Like many time-travel board games, the storyline of Anachromy is also a bit complex but once you get the hang of it, you will play it like a pro. The game is about the distant future when the earth is hit by an enormous meteorite that caused a massive explosion and almost destroyed the planet – almost. There are a small number of survivors who started to follow one of the four radical ideologies, referred to as Paths, to rebuild the destroyed planet. These four ideological groups were: Harmony, Progress, Dominance, and Salvation. The followers of these paths live in isolation from each group, and they can only meet in the last city left on the planet known as the Capital. Each player represents an ideological group.

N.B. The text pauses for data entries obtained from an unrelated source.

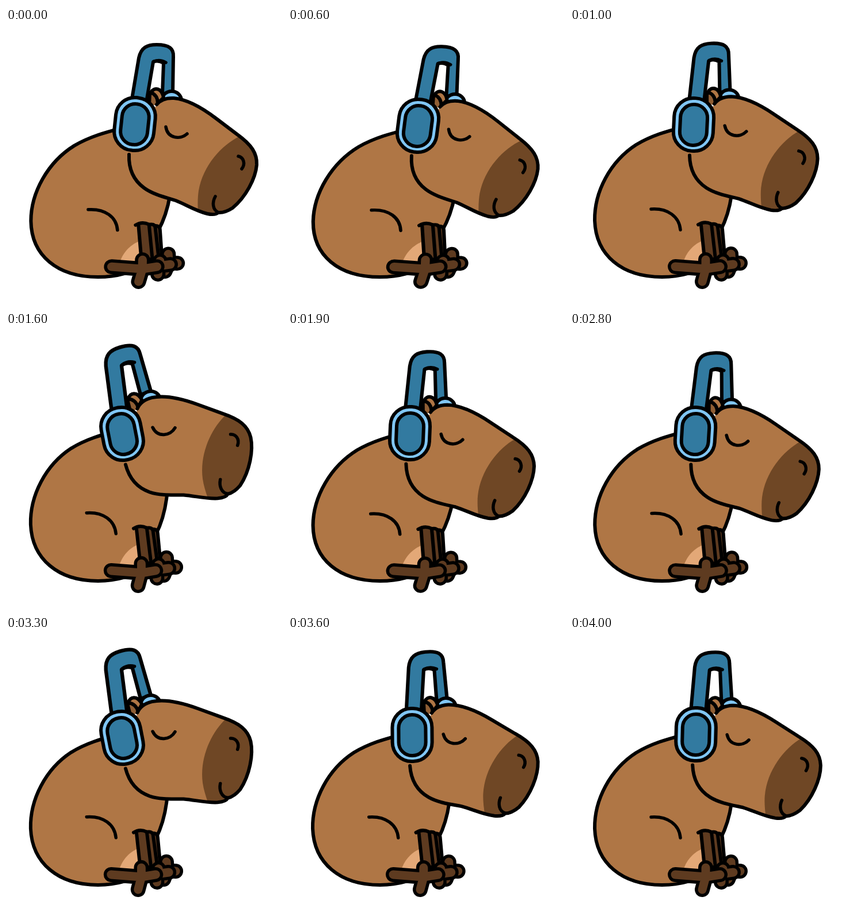
Animation of 480x480 px, one loop 4200 ms. Source, as an HTML page:

```html
<!DOCTYPE html>
<html lang="en">
<head>
<meta charset="utf-8">
<title>Capybara with headphones</title>
<style>
  html, body { margin: 0; height: 100%; overflow: hidden; background: #fff; }
  svg { display: block; width: 100vw; height: 100vh; }
  .o { stroke: #000; stroke-width: 6; stroke-linecap: round; stroke-linejoin: round; }
  .fur { fill: #af7645; }
  .dark { fill: #5e3b20; }
  .blue { fill: #327aa0; }
  .sky { fill: #80c6f4; }
  .line { fill: none; stroke-width: 5.5; }
  .paw { fill: none; stroke-linecap: round; stroke-linejoin: round; }
</style>
</head>
<body>
<svg viewBox="0 0 480 480">
  <defs>
    <path id="skull" d="M262 133Q272 121 292 122C315 124 340 138 365 157L402 185C427 203 437 218 436 238C434 262 417 294 394 313Q380 322 369 321Q364 326 350 323C330 318 315 308 295 300C275 294 255 289 240 278C221 264 213 245 214 220"/>
    <clipPath id="skullClip"><use href="#skull"/></clipPath>
  </defs>

  <g id="body">
    <path class="o fur" d="M215 167C185 176 150 182 115 203C70 232 42 285 43 335C45 395 90 433 160 433Q185 433 205 427L245 420L262 352Q276 325 281 290L285 260"/>
    <path class="o line" d="M141 315C170 313 190 328 192 351"/>
    <path fill="#e3a877" d="M197 407C204 386 217 376 230 370L234 406Z"/>
    <path class="o dark" d="M252 344Q264 341 265 350L269 396L258 400Z"/>
    <path class="o dark" d="M243 342Q256 338 257 347L264 402L250 404Z"/>
    <path class="o dark" d="M223 342Q234 335 246 341L253 402L234 402L228 343"/>
    <g id="paws"></g>
  </g>

  <g id="head">
    <g id="band">
      <path class="o blue" d="M217 135L231 52C235 34 245 29 262 29C284 29 292 36 291 50L290 114H272L274 61Q264 55 256 59L243 135"/>
      <path class="o line" d="M257 58Q268 54 278 60"/>
    </g>
    <g id="face">
      <ellipse class="o sky" cx="288" cy="126" rx="17" ry="16"/>
      <path class="o" fill="#8f5e34" d="M249 134L250 115Q258 109 264 116L266 134"/>
      <path class="o fur" d="M252 112C258 102 271 104 274 121L264 131Q264 117 252 112"/>
      <use href="#skull" class="fur"/>
      <path clip-path="url(#skullClip)" fill="#6f4725" d="M407 188C375 203 342 240 335 283Q332 302 335 335H450V190Z"/>
      <use href="#skull" class="o" fill="none"/>
      <path class="o line" d="M278 172C281 192 303 195 315 184M404 223C413 225 417 236 410 245M364 293C359 302 358 316 370 321"/>
    </g>
    <g transform="rotate(6)">
      <rect class="o sky" x="-34.5" y="-46" width="69" height="92" rx="33"/>
      <rect class="o blue" x="-23.5" y="-35" width="47" height="71" rx="23"/>
    </g>
  </g>
</svg>
<script>
const el = id => document.getElementById(id);

// Each paw is a set of thick toes: a black pass, then a narrower brown pass.
const paws = [
  'M281 408L280 393M281 408L296 409M281 408L275 423',
  'M262 414L266 405M262 414L284 411M262 414L263 428',
  'M183 415L236 419L236 403M236 419L261 415M236 419L230 441'
];
el('paws').innerHTML = paws.map(d =>
  [['#000', 26], ['#5e3b20', 15]].map(([color, width]) =>
    `<path class="paw" d="${d}" stroke="${color}" stroke-width="${width}"/>`).join('')
).join('');

// drawing step, head tilt, ear cup x, ear cup y, body lean
const poses = [
  [0, 0, 224, 167, .35],
  [1, 0, 224, 167, .35],
  [4, 1.3, 226, 170, .75],
  [7, -3.2, 215, 168, 0],
  [9, -8, 210, 169, -.1],
  [11, -17, 202, 177, -.15],
  [13, -3.6, 212, 176, .5],
  [17, 5.5, 236, 192, 1],
  [19, -2.5, 218, 177, .2],
  [21, -13, 206, 173, -.3],
  [22, -17, 202, 177, -.15],
  [24, -6.5, 216, 172, -.05],
  [27, -4.5, 219, 171, 0]
];

function poseAt(step) {
  const i = poses.findIndex(p => p[0] >= step);
  const to = poses[i], from = poses[Math.max(0, i - 1)];
  const u = (step - from[0]) / (to[0] - from[0] || 1);
  return from.map((v, j) => v + (to[j] - v) * u);
}

function draw(now) {
  // Two drawings per 300 ms, held for 100 and 200 ms.
  const tick = Math.floor(now % 4200 / 100);
  const step = tick < 3 ? 0 : Math.floor(tick / 3) * 2 + (tick % 3 ? 1 : 0);
  const [, tilt, x, y, lean] = poseAt(step);
  const scaled = s => `scale(${s}) translate(-224 -167)`;

  el('body').setAttribute('transform',
    `matrix(${1 + .035 * lean} 0 ${-.055 * lean} ${1 - .02 * lean} ${17.9 * lean} ${8.7 * lean})`);
  el('head').setAttribute('transform', `translate(${x} ${y}) rotate(${tilt})`);
  el('band').setAttribute('transform', scaled(1 + .003 * Math.abs(tilt)));
  el('face').setAttribute('transform', scaled(1 - .0064 * Math.max(tilt, 0)));
  requestAnimationFrame(() => draw(performance.now()));
}
draw(0);
</script>
</body>
</html>
```
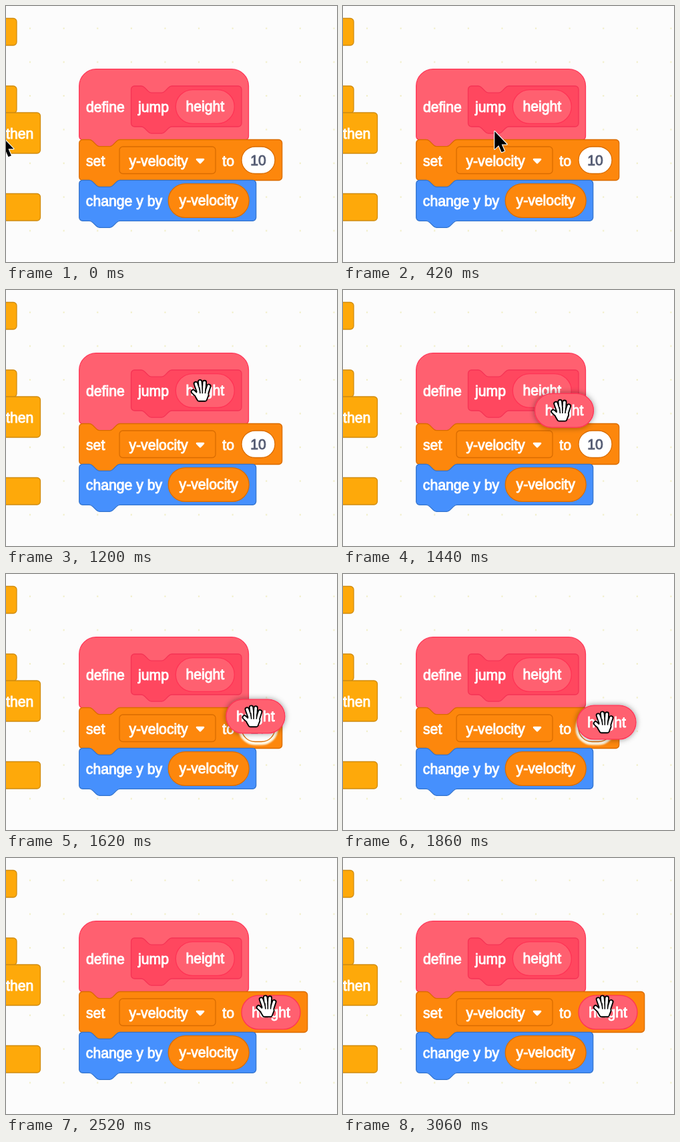
An HTML page that plays this animation: 496 by 384 pixels, repeating every 3.12 s.

```html
<!DOCTYPE html>
<html lang="en">
<head>
<meta charset="utf-8">
<title>Block drag</title>
<style>
  html, body { margin: 0; width: 100%; height: 100%; overflow: hidden; background: #fcfcfc; }
  svg { display: block; }
  text { font: 21.2px "Liberation Sans", Arial, sans-serif; fill: #fff; stroke: #fff; stroke-width: .95px; }
  .value { fill: #575e75; stroke: #575e75; }
</style>
</head>
<body>
<svg id="stage" width="496" height="384" viewBox="0 0 496 384">
  <defs>
    <pattern id="dots" x="10.3" y="8" width="50.6" height="50.6" patternUnits="userSpaceOnUse">
      <rect x="24.7" y="24.5" width="2" height="2" fill="#eeebbc"/>
    </pattern>
    <filter id="shadow" x="-30%" y="-40%" width="160%" height="180%">
      <feDropShadow dx="0" dy="0" stdDeviation="4" flood-color="#000" flood-opacity=".42"/>
    </filter>
    <filter id="glow" x="-30%" y="-40%" width="160%" height="180%">
      <feGaussianBlur stdDeviation="1.3"/>
    </filter>
  </defs>
  <rect width="496" height="384" fill="url(#dots)"/>
</svg>
<script>
const LOOP = 3120, STEP = 60, SCALE = 1.27;
const DRAG_START = 1200, DRAG_END_X = 1800, DRAG_END_Y = 1740, DROP = 2040;
const GRAB = { x: 293, y: 151 }, REST = { x: 391, y: 222.5 }, GRIP = 4;

const CORAL = ['#ff6070', '#ff3355'], PINK = ['#ff475f', '#f53355'];
const ORANGE = ['#fd870c', '#d96c00'], BLUE = ['#4690fd', '#3373cc'], GOLD = ['#fea90a', '#d08c10'];

const stage = document.getElementById('stage');

function add(tag, attrs, parent = stage, content = '') {
  const el = document.createElementNS('http://www.w3.org/2000/svg', tag);
  for (const key in attrs) el.setAttribute(key, attrs[key]);
  el.textContent = content;
  parent.append(el);
  return el;
}

const paint = ([fill, stroke]) => ({ fill, stroke, 'stroke-width': SCALE });
const show = (el, on) => el.setAttribute('visibility', on ? 'visible' : 'hidden');
const move = (el, x, y, scale = 1) => el.setAttribute('transform', `translate(${x} ${y}) scale(${scale})`);

function label(content, x, y, attrs = {}, parent = stage) {
  return add('text', { x, y, ...attrs }, parent, content);
}

function roundRect(x, y, width, height, rx, colors, parent = stage) {
  return add('rect', { x, y, width, height, rx, ...paint(colors) }, parent);
}

// Connector outline; d is 1 left to right, -1 right to left.
const notch = d => `c${2 * d} 0 ${3 * d} 1 ${4 * d} 2 l${4 * d} 4 c${d} 1 ${2 * d} 2 ${4 * d} 2 h${12 * d}
  c${2 * d} 0 ${3 * d} -1 ${4 * d} -2 l${4 * d} -4 c${d} -1 ${2 * d} -2 ${4 * d} -2`;

function blockPath(width, height, hat = false) {
  const w = width / SCALE, h = height / SCALE, r = hat ? 20 : 4;
  return `M0 ${r} a${r} ${r} 0 0 1 ${r} ${-r} ${hat ? '' : `H12 ${notch(1)}`} H${w - r}
    a${r} ${r} 0 0 1 ${r} ${r} V${h - 4} a4 4 0 0 1 -4 4 H48 ${notch(-1)} H4 a4 4 0 0 1 -4 -4 Z`;
}

function block(x, y, width, height, colors, hat) {
  return add('path', {
    d: blockPath(width, height, hat), ...paint(colors), 'stroke-width': 1,
    transform: `translate(${x} ${y}) scale(${SCALE})`
  });
}

// Oval reporter centred on its own origin.
function reporter(content, x, y, width, colors, attrs = {}) {
  const g = add('g', { transform: `translate(${x} ${y})`, ...attrs });
  roundRect(-width / 2, -25.4, width, 50.8, 25.4, colors, g);
  label(content, 0, 7.2, { 'text-anchor': 'middle' }, g);
  return g;
}

// Blocks cut off by the left edge
roundRect(-40, 18.5, 56, 40.5, 5, GOLD);
roundRect(-40, 120, 56, 40.5, 5, GOLD);
roundRect(-40, 160, 91.5, 61, 5, GOLD);
roundRect(-40, 281.5, 91.5, 40.5, 5, GOLD);
label('then', 0, 198.5);

// Script
block(109.7, 94.7, 253.8, 106, CORAL, true);
label('define', 120, 158.5);
block(187.5, 120, 165.5, 61, PINK);
label('jump', 198, 158.5);
reporter('height', 298.3, 151, 88, CORAL);

const setBlock = block(109.7, 200.5, 304, 61, ORANGE);
label('set', 120, 239.5);
roundRect(170, 211, 144, 40.5, 5, ORANGE);
label('y-velocity', 184.4, 239.5);
add('path', { d: 'M286 230 H296 L291 235.3 Z', fill: '#fff', stroke: '#fff', 'stroke-width': 2.6, 'stroke-linejoin': 'round' });
label('to', 324.3, 239.5);

const slot = add('g', {});
const slotGlow = add('rect', {
  x: 351, y: 209, width: 54, height: 45, rx: 22,
  fill: '#fff', stroke: '#fffbe8', 'stroke-width': 5, filter: 'url(#glow)'
}, slot);
roundRect(353, 211, 50, 40.5, 20.2, ['#fff', ORANGE[1]], slot);
label('10', 378, 239.3, { class: 'value', 'text-anchor': 'middle' }, slot);

block(109.7, 261.3, 265, 61, BLUE);
label('change y by', 119.8, 300);
reporter('y-velocity', 303.7, 292, 121, ORANGE);

const placed = reporter('height', 397, 231.5, 88, CORAL);
const dragged = reporter('height', 0, 0, 88, CORAL, { filter: 'url(#shadow)' });

// Cursors
const arrow = add('g', {});
add('path', {
  d: 'M0 0 V29 L6.6 22.8 L11.4 34 L16.2 32 L11.4 21 H20 Z',
  fill: '#000', stroke: '#fff', 'stroke-width': 2.4, 'paint-order': 'stroke', 'stroke-linejoin': 'round'
}, arrow);

const hand = add('g', {});
const fingers = 'M-8.2 -10 L-4 2 M-2.2 -12.8 L-.6 2 M4.2 -12 L3.4 2 M10.4 -6.5 L7 4 M-12 1.5 L-5 8';
const palm = 'M-4.5 2 L7 2 L7.5 6 L5 12.5 H-3.5 L-6.5 7.5 Z';
for (const [color, width] of [['#000', 7.2], ['#fff', 3.6]]) {
  add('path', {
    d: fingers + palm, fill: color, stroke: color, 'stroke-width': width,
    'stroke-linecap': 'round', 'stroke-linejoin': 'round'
  }, hand);
}
add('path', { d: 'M-3 -5 L-2 4 M1.3 -5 V4 M6.2 -4 L5.2 4', stroke: '#000', 'stroke-width': 1.5, fill: 'none' }, hand);

const progress = (t, from, to) => Math.min(1, Math.max(0, (t - from) / (to - from)));
const easeInOut = p => p * p * (3 - 2 * p);
const mix = (a, b, p) => a + (b - a) * p;

function render(time) {
  const t = Math.floor((time % LOOP) / STEP) * STEP;

  const approach = (1 - Math.cos(Math.PI * progress(t, 0, 600))) / 2;
  move(arrow, -7 + 295 * approach, 195 - 44 * approach ** 8, .92);
  show(arrow, t < 600);

  const x = mix(GRAB.x, REST.x, easeInOut(progress(t, DRAG_START, DRAG_END_X)));
  const y = mix(GRAB.y, REST.y, easeInOut(progress(t, DRAG_START, DRAG_END_Y)));
  move(hand, x, y, 1.04);
  show(hand, t >= 600);

  const dropped = t >= DROP;
  move(dragged, x + GRIP, y);
  show(dragged, t > DRAG_START && !dropped);
  show(placed, dropped);
  show(slot, !dropped);
  show(slotGlow, !dropped && Math.hypot(x + GRIP - 397, y - 231.5) < 48);
  setBlock.setAttribute('d', blockPath(dropped ? 342 : 304, 61));
}

const start = performance.now();
function tick() {
  render(performance.now() - start);
  requestAnimationFrame(tick);
}
tick();
</script>
</body>
</html>
```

Among the debris, these groups found a rare metal called Neutronium that could be used in time traveling. Using Neutronium the survivors will have to warn their ancestors about the meteorite. The players, representing an ideological path each, are competing for resources where only one of them can win. To win you need to score points in a few ways, like building your base facilities, gathering the supplies needed to evacuate when the meteorite hits, increasing your morale, and time traveling. The player who has the most victory points at the end of the game wins.
It could be not so easy, and a little overwhelming to some players initially, as it requires several systems and mechanics to learn. Also, it’s an expensive game as it doesn’t look complete without the Exosuit expansion, which is an extra cost. However, if you ignore these downsides, Anachrony is an excellent example of the worker placement genre. The single-player mode, referred to as Chronobot, challenges you to play with you when no other person is! If you like board games where players don’t need to directly conflict with each other, you may love this one too.
Not every time-travel board game is worth your time. The best games have an interesting storyline, visually appealing characters, good quality game components, and are worth every dollar you paid for, those are the ones you should always go for. So, from the time travel board games listed above, which one is going to be your favorite? You will have to play all of them to find out!